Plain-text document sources
########

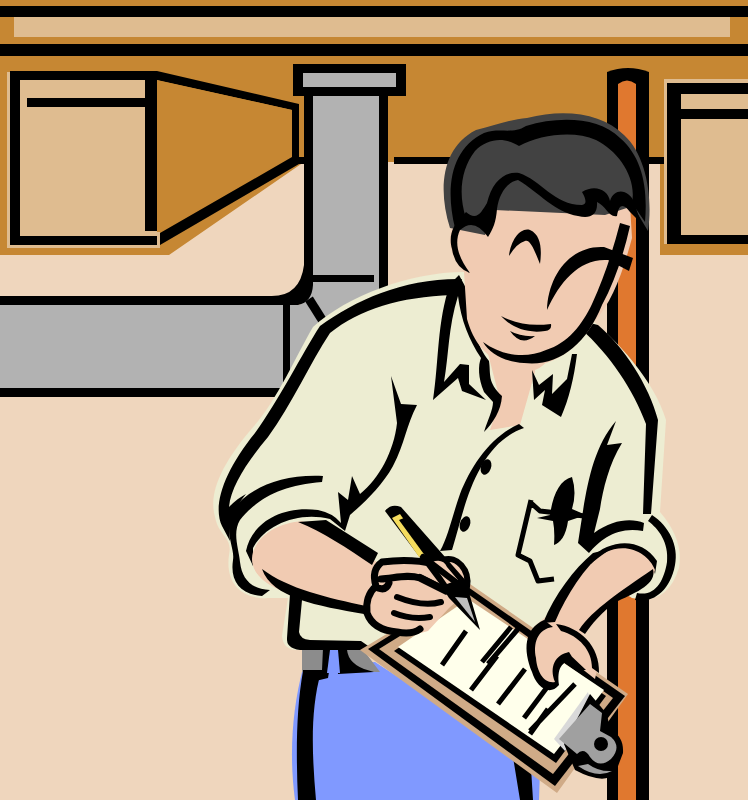
<!DOCTYPE html>
<html lang="en">
<head>
<meta charset="utf-8">
<title>Inspector with clipboard</title>
<style>
:root{--ink:#000;--wall:#efd6bd;--wood:#c68733;--tan:#dfbc90;--steel:#b2b2b2;--post:#e0782f;--shirt:#ededd2;--skin:#f1cbb2;--hair:#424242;--denim:#8099ff;--paper:#ffffeb;--board:#d0ab87;--belt:#8c8c8c;--pencil:#f5dc5e}
html,body{margin:0;width:748px;height:800px;overflow:hidden;background:var(--wall)}
svg{display:block}
.ink{fill:var(--ink)}
.wood{fill:var(--wood)}
.tan{fill:var(--tan)}
.steel{fill:var(--steel)}
.shirt{fill:var(--shirt)}
.skin{fill:var(--skin)}
.line{fill:none;stroke:var(--ink);stroke-width:9;stroke-linejoin:round}
.round{stroke-linecap:round}
</style>
</head>
<body>
<svg width="748" height="800" viewBox="0 0 748 800" role="img" aria-label="A man in a rolled-sleeve shirt writes on a clipboard in a basement with air ducts">
<rect width="748" height="800" fill="var(--wall)"/>

<g id="ceiling">
<path class="wood" d="M0 0H748V162H304L169 255H0Z"/>
<rect class="ink" y="6" width="748" height="11"/>
<rect class="tan" x="14" y="17" width="716" height="20"/>
<rect class="ink" y="44" width="748" height="12"/>
<rect class="ink" x="394" y="157" width="276" height="7"/>
</g>

<g id="left-duct">
<rect class="tan" x="7" y="72" width="153" height="176"/>
<rect class="ink" x="10" y="71" width="147" height="174"/>
<rect class="tan" x="20" y="80" width="125" height="156"/>
<rect class="ink" x="27" y="98" width="120" height="9"/>
<rect class="tan" x="145" y="231" width="12" height="5"/>
<path class="ink" d="M146 71H157L299 104V157H306V164H299L160 245V233L292 157V110L156 80Z"/>
<path class="wood" d="M157 80L292 110V156L160 232H157Z"/>
</g>

<g id="pipes">
<path class="steel" d="M0 305H300L313 280V90H380V300L320 390H0Z"/>
<path class="ink" d="M304 90H313V285Q312 302 298 305H0V296H270Q300 297 304 265Z"/>
<rect class="ink" x="379" y="90" width="9" height="200"/>
<rect class="ink" x="293" y="64" width="113" height="32"/>
<rect class="steel" x="303" y="73" width="93" height="14"/>
<rect class="ink" x="312" y="275" width="62" height="7"/>
<rect class="ink" x="283" y="303" width="7" height="87"/>
<rect class="ink" y="388" width="288" height="9"/>
<path class="line" d="M309 299L326 326" stroke-width="6"/>
</g>

<g id="post">
<path class="ink" d="M607 72Q628 64 649 72V800H607Z"/>
<path fill="var(--post)" d="M618 84Q627 77 636 84V800H618Z"/>
</g>

<g id="right-duct">
<path class="wood" d="M660 164H748V255H660Z"/>
<path class="tan" d="M664 79H748V244H664Z"/>
<path class="ink" d="M667 83H748V244H667Z"/>
<path class="tan" d="M681 94H748V109H681ZM681 119H748V235H681Z"/>
</g>

<g id="trousers">
<path fill="var(--denim)" d="M303 668L375 662L540 770L539 800H295C289 755 292 710 303 668Z"/>
<path class="ink" d="M303 671L321 672C310 710 312 755 316 800H298C296 755 296 710 303 671ZM513 757L531 768L533 800H520Z"/>
<path fill="var(--belt)" d="M302 648H362L380 672H302Z"/>
<path class="ink" d="M323 648H333L328 678L303 684V670H322ZM337 646H347Q346 662 364 669L374 672L338 674Z"/>
<path fill="var(--denim)" d="M330 650H338L340 673H327Z"/>
</g>

<g id="shirt">
<path class="shirt" d="M464 272C410 272 347 296 313 327C296 356 277 400 254 426C222 463 208 493 215 517C219 537 233 537 229 555C225 584 242 600 270 598H288L282 636Q283 650 298 650H372L470 590L530 630L594 575L632 598Q667 606 679 568Q684 540 660 512L666 420C654 380 617 340 588 317L500 290Z"/>
<path class="skin" d="M465 275L487 350L500 400L490 430L520 425L535 372L590 325L560 270Z"/>
<path class="ink" d="M462 279C404 278 356 300 320 326C303 352 279 400 255 433C225 470 212 505 222 526L230 541C228 522 234 509 246 494C238 498 231 505 229 507C231 486 248 461 268 437C292 404 310 363 330 333C360 309 400 297 452 295Z"/>
<path class="ink" d="M232 510C250 488 280 474 323 476L322 482C280 485 256 500 240 520C232 533 239 549 240 562C242 579 251 589 270 590L262 596C239 594 230 580 233 560C235 548 224 535 232 510Z"/>
<path class="ink" d="M246 551C251 525 279 505 318 510Q333 513 341 523L338 492L348 500L352 476L360 494C379 479 394 451 397 423L391 376L401 404L417 405C406 426 405 443 393 466C382 486 364 503 350 515L345 531L330 519C298 511 265 525 253 548V566Z"/>
<path class="ink" d="M586 322L598 325C623 346 649 385 658 420L651 514H643L646 424C633 389 610 355 581 329Z"/>
<path class="ink" d="M616 421L607 445L622 443C609 464 603 489 600 509L594 533C613 519 632 518 644 523L643 531C617 526 600 540 589 553L578 543C585 500 589 452 616 421Z"/>
<path class="ink" d="M652 515C669 526 679 546 675 565C670 593 650 604 635 600L637 593C655 597 664 581 667 562C669 543 659 529 648 521Z"/>
<path class="ink" d="M591 558C610 539 641 537 657 561L655 574C651 555 625 545 607 552L591 565Z"/>
<path class="ink" d="M290 594L302 600L299 632Q300 639 310 640L361 641L374 650H300Q286 648 287 638Z"/>
<path class="ink" d="M519 424C490 437 471 466 460 494C451 520 448 537 440 551L452 550C461 521 466 493 481 467C493 445 509 433 524 428Z"/>
<ellipse class="ink" cx="486" cy="467" rx="5" ry="8" transform="rotate(20 486 467)"/>
<ellipse class="ink" cx="465" cy="524" rx="5" ry="8" transform="rotate(20 465 524)"/>
<path class="line" stroke-width="5" style="stroke-width:5" d="M531 500L518 555L530 561L538 581L554 579M530 502L540 511L584 516"/>
<path class="ink" d="M550 515C553 494 560 480 572 477Q577 493 572 509L586 515L568 521C566 536 560 543 554 545Q555 531 553 521L537 518Z"/>
</g>

<g id="collar">
<path class="shirt" d="M456 282L440 392L466 372L484 396L487 360Z"/>
<path class="ink" d="M450 284L459 275L466 288C469 321 477 346 489 361C491 374 487 382 502 396C501 411 493 423 484 432C488 419 493 410 493 402L484 392C478 378 478 365 481 358C469 340 461 320 458 296C448 328 449 354 444 382L460 364L469 365V384L486 400L462 391L458 378L433 400C439 360 437 322 450 284Z"/>
<path class="shirt" d="M535 370L536 390L553 380L560 405L574 352Z"/>
<path class="ink" d="M532 370L539 385L553 374L552 394L567 379L572 354H577C574 378 569 399 561 417L542 405L545 390L534 400Z"/>
</g>

<g id="head">
<path class="skin" d="M452 228Q462 213 485 226L500 180L630 205L632 238C622 275 612 302 594 322C575 354 548 368 517 367C488 362 474 344 467 319L464 272C451 257 447 242 452 228Z"/>
<path fill="var(--hair)" d="M450 228C438 190 441 148 476 130C497 125 512 119 527 118C566 108 603 114 624 135C646 155 653 197 648 231L633 206L605 215L495 210L485 235Z"/>
<path class="ink" d="M455 228C445 187 451 149 484 133C500 127 512 135 526 126C559 116 599 117 620 138C642 157 648 187 645 222L632 203C637 177 618 151 596 140C573 130 540 135 519 146C505 137 488 138 475 151C461 169 458 194 466 218Z"/>
<path class="ink" d="M466 212C477 222 482 211 487 203C492 182 504 171 519 173C541 180 554 205 582 205Q589 204 582 192C595 184 608 190 610 201C615 186 630 191 634 202L641 223L630 212C624 204 619 203 617 216C609 218 606 206 597 202C598 216 589 219 578 216C556 213 538 192 518 180C507 182 499 194 497 209C496 222 493 229 488 237Q474 217 460 230C454 243 458 257 470 273Q455 268 452 249C448 235 454 224 461 218Z"/>
<path class="ink" d="M620 223L630 226C624 253 615 281 602 305C586 345 558 367 524 363C505 362 490 354 483 342C502 356 526 359 546 350C568 343 582 325 592 304C604 278 613 250 620 223Z"/>
<path class="ink" d="M509 256C511 239 521 227 530 230C541 235 542 249 540 264C534 249 530 239 525 241Q517 243 509 256Z"/>
<path class="ink" d="M547 310C548 276 570 245 604 247L633 258L629 271L608 260C580 258 560 281 547 310Z"/>
<path class="ink" d="M501 316C518 325 533 326 551 324Q552 330 545 331C525 334 510 326 501 316ZM510 331Q521 337 535 336Q521 347 510 331Z"/>
</g>

<g id="left-forearm">
<path class="skin" d="M253 552C260 532 281 523 302 521L377 562L365 610L303 598C269 589 247 574 253 552Z"/>
<path class="ink" d="M298 522L326 520L378 553L372 565C347 548 323 532 298 522ZM262 569C288 589 329 598 366 606L364 614C318 606 272 598 262 569Z"/>
</g>

<g id="right-forearm">
<path class="skin" d="M545 625C564 591 586 565 605 553C627 541 649 554 655 570C651 585 629 592 612 603L582 633L594 665L560 670Z"/>
<path class="ink" d="M593 553L605 550C584 568 567 594 555 622L543 623C555 594 574 569 593 553ZM653 569C657 584 637 592 618 601C602 611 591 625 585 634L579 630C593 609 620 592 653 569Z"/>
</g>

<g id="clipboard">
<path fill="var(--board)" d="M360 650L470 584L628 694L557 793Z"/>
<path class="ink" d="M368 649L468 587L625 696L555 786Z"/>
<path fill="var(--board)" d="M379 649L468 594L613 698L553 774Z"/>
<path class="ink" d="M394 651L468 600L606 696L556 763Z"/>
<path fill="var(--paper)" d="M398 647L468 599L604 690L554 754Z"/>
<path class="line" style="stroke-width:5" d="M466 631L442 665M511 627L482 662M518 629L488 664M497 656L471 690M525 669L498 704M551 682L524 718M575 684L530 731M548 709L530 734"/>
</g>

<g id="clip">
<path fill="#d9d9d9" d="M588 692L554 739L565 751L594 714Z"/>
<path class="ink" d="M590 694L607 714L610 730Q624 736 623 753L615 774Q603 785 575 770L564 744Z"/>
<path fill="#a0a0a0" d="M590 704L559 739L577 754Q584 747 590 757Q599 769 611 759Q622 747 611 737L600 731L602 713ZM578 766Q597 779 612 771Q599 772 588 764Z"/>
<circle class="ink" cx="601" cy="744" r="7"/>
</g>

<g id="holding-hand">
<path class="skin" d="M540 624C554 621 567 627 574 641L598 666L595 679L567 657Q554 663 558 682Q547 694 537 677C527 659 525 637 540 624Z"/>
<path class="ink" d="M544 620L553 627C537 629 533 644 536 658C537 672 544 684 555 682C549 667 555 655 569 652L574 660C561 661 557 669 559 685C549 697 536 686 532 672C523 650 524 629 544 620ZM556 624C580 627 600 646 599 673L592 668C592 650 579 636 561 631ZM567 652L586 670H575Z"/>
</g>

<g id="writing-hand">
<path class="skin" d="M377 563C397 558 424 562 443 559C460 555 470 570 469 590L449 608L428 631Q399 641 372 624L365 606L373 587Z"/>
<path class="line round" style="stroke-width:7" d="M435 564C414 559 396 560 382 562Q371 570 376 586Q365 596 367 613Q373 630 397 632Q412 635 420 629M381 579C395 578 408 574 420 578L446 591M378 588Q386 591 389 583"/>
<path class="line round" style="stroke-width:6" d="M397 597C412 603 427 606 441 602M394 613Q411 620 430 617M443 560C457 555 470 570 467 587"/>
</g>

<g id="pencil">
<path class="ink" d="M385 511Q391 503 401 507L468 583L470 596L480 630L449 598L442 587Z"/>
<path fill="var(--pencil)" d="M392 518L400 514L428 554L419 557Z"/>
<path class="ink" d="M404 518L430 552L426 557L399 520Z"/>
<path fill="#bdbdbd" d="M455 597L467 598L475 622Z"/>
<path class="skin" d="M432 562Q443 558 447 567L458 580L447 584Z"/>
<path class="line round" style="stroke-width:6" d="M423 557L466 590M420 577L450 592"/>
</g>
</svg>
</body>
</html>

########

■ How to complete this task
Start at the top of the entries and repeat each line exactly, ending at the line that contains "in a rolled-sleeve". Pictures are not part of the copy.

■ Problem solution
<!DOCTYPE html>
<html lang="en">
<head>
<meta charset="utf-8">
<title>Inspector with clipboard</title>
<style>
:root{--ink:#000;--wall:#efd6bd;--wood:#c68733;--tan:#dfbc90;--steel:#b2b2b2;--post:#e0782f;--shirt:#ededd2;--skin:#f1cbb2;--hair:#424242;--denim:#8099ff;--paper:#ffffeb;--board:#d0ab87;--belt:#8c8c8c;--pencil:#f5dc5e}
html,body{margin:0;width:748px;height:800px;overflow:hidden;background:var(--wall)}
svg{display:block}
.ink{fill:var(--ink)}
.wood{fill:var(--wood)}
.tan{fill:var(--tan)}
.steel{fill:var(--steel)}
.shirt{fill:var(--shirt)}
.skin{fill:var(--skin)}
.line{fill:none;stroke:var(--ink);stroke-width:9;stroke-linejoin:round}
.round{stroke-linecap:round}
</style>
</head>
<body>
<svg width="748" height="800" viewBox="0 0 748 800" role="img" aria-label="A man in a rolled-sleeve shirt writes on a clipboard in a basement with air ducts">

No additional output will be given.